A new study has confirmed that technical ability is the best predictor of success in soccer.
No player will be able to instantly master all technical aspects of the game without constant practice. In Europe, young players, after age 11, are training 10+ hours per week. In Brazil, young players are spending 12-15 hours/week working on their technical skills.
In North America young players have to supplement their team training with additional training by themselves or with a technical skills coach in order to successfully compete.
Tactical – Be prepared to press, persist and possess
Young players in North America are not immersed in a vibrant soccer culture like Europe . They have few opportunities to watch top players and teams in action. Growing up in Northern Ireland for example I was able to watch top players like George Best and Johan Cruyff play. Therefore, young players in North America must be students of the game and be able to analyze and learn from games that they watch on the internet or television.

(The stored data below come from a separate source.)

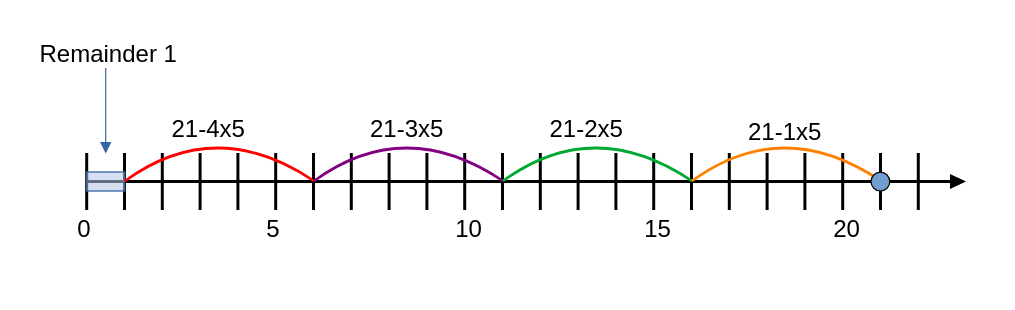
<!DOCTYPE html>
<html lang="en">
<head>
<meta charset="utf-8">
<title>Division as repeated subtraction</title>
<style>
:root {
  --ink: #000;
  --paper: #fff;
  --jump-1: #ff8000;
  --jump-2: #00a933;
  --jump-3: #800080;
  --jump-4: #ff0000;
  --blue: #3465a4;
  --dot: #729fcf;
  --remainder: #b4c7e7;
}
* { margin: 0; box-sizing: border-box; }
body { background: var(--paper); overflow: hidden; }
.number-line {
  position: relative;
  width: 1015px;
  height: 310px;
  overflow: hidden;
  color: var(--ink);
  font: 24px/27px "Liberation Sans", Arial, sans-serif;
}
.number-line svg { position: absolute; inset: 0; display: block; }
.label { position: absolute; left: var(--x); top: var(--y); white-space: nowrap; }
.jump { --y: 115px; }
.value { --y: 215px; transform: translateX(-50%); }
.ticks, .axis { stroke: var(--ink); stroke-width: 3; }
.jumps { fill: none; stroke-width: 2.7; }
</style>
</head>
<body>
<main class="number-line">
  <svg width="1015" height="310" viewBox="0 0 1015 310" role="img" aria-label="Number line with four jumps of five from 21 down to 1">
    <defs>
      <path id="tick" d="M0 153V210"/>
      <g id="five-ticks">
        <use href="#tick"/>
        <use href="#tick" x="37.8"/>
        <use href="#tick" x="75.6"/>
        <use href="#tick" x="113.4"/>
        <use href="#tick" x="151.2"/>
      </g>
      <path id="jump" d="M0 181Q91 115 189 181"/>
    </defs>
    <g class="ticks">
      <use href="#five-ticks" x="86.7"/>
      <use href="#five-ticks" x="275.7"/>
      <use href="#five-ticks" x="464.7"/>
      <use href="#five-ticks" x="653.7"/>
      <use href="#tick" x="842.7"/>
      <use href="#tick" x="880.5"/>
      <use href="#tick" x="918.3"/>
    </g>
    <line class="axis" x1="87" y1="181.6" x2="952" y2="181.6"/>
    <polygon points="950,174 966,181.6 950,189" fill="var(--ink)"/>
    <rect x="86.7" y="172" width="38" height="19" fill="var(--remainder)" fill-opacity=".55" stroke="var(--blue)" stroke-width="1.3"/>
    <g class="jumps">
      <use href="#jump" x="125" stroke="var(--jump-4)"/>
      <use href="#jump" x="314" stroke="var(--jump-3)"/>
      <use href="#jump" x="503" stroke="var(--jump-2)"/>
      <use href="#jump" x="692" stroke="var(--jump-1)"/>
    </g>
    <circle cx="880.4" cy="181.6" r="9.4" fill="var(--dot)" stroke="var(--ink)" stroke-width="1.2"/>
    <line x1="105.7" y1="68" x2="105.7" y2="144" stroke="var(--blue)" stroke-width="1.2"/>
    <polygon points="100,142 111.4,142 105.7,153.5" fill="var(--blue)"/>
  </svg>

  <p class="label" style="--x: 39.5px; --y: 40px">Remainder 1</p>

  <p class="label jump" style="--x: 171.5px">21-4x5</p>
  <p class="label jump" style="--x: 370px">21-3x5</p>
  <p class="label jump" style="--x: 549.5px">21-2x5</p>
  <p class="label jump" style="--x: 748px; --y: 118px">21-1x5</p>

  <p class="label value" style="--x: 84px">0</p>
  <p class="label value" style="--x: 273px">5</p>
  <p class="label value" style="--x: 468.5px">10</p>
  <p class="label value" style="--x: 657.5px">15</p>
  <p class="label value" style="--x: 846.5px">20</p>
</main>
</body>
</html>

Physical – Improve your agility, acceleration and power
Youth players between the ages of 12-16 typically run an average of 6-9 kilometres a game, with 350-550 metres completed at high intensity. (Arcos, A. Et all, 2015)
Young players can develop this. Here, Leicester City’s Head of Fitness and Conditioning outlines an exercise that is guaranteed to test your agility, acceleration and power.
Mental – How to progress from academy level to the professional game
Youth football in Europe is very highly competitive. Only 180 of the 1.5 million boys who play organized youth football in England will become a Premier League professional player. Here ex-Liverpool/England player Steven Gerrard offers an insight into what is required to successfully move from the academy levels to playing professional.
Pathways to the Pros
Ian McClurg Learn Perform Coaching is fully committed to assisting young players elevate their performance standards on par with academy players at professional clubs in Europe. Our talent ID & development programs consist of three main elements: Benchmark Testing (ASSESSMENT), Online & Live Training (LEARNING) and direct pathways to training & trials with professional clubs in Europe (PERFORM)
As I have been advocating for many years, it is my belief that young North American players can compete at the highest levels. Theo Corbeanu, a former player in our program, is now involved in the 1st team squad at Wolves in the English Premier League and as an example of what is possible if you can reach the required performance levels.
However, it is critical that they participate in the European development models as much as possible. There was a great article by US player Geoff Cameron, who has experience playing in Europe and North America to confirmed this.
Embrace Hard Work in all your training sessions & games this week. Hard Work beats talent ……when talent doesn’t work hard!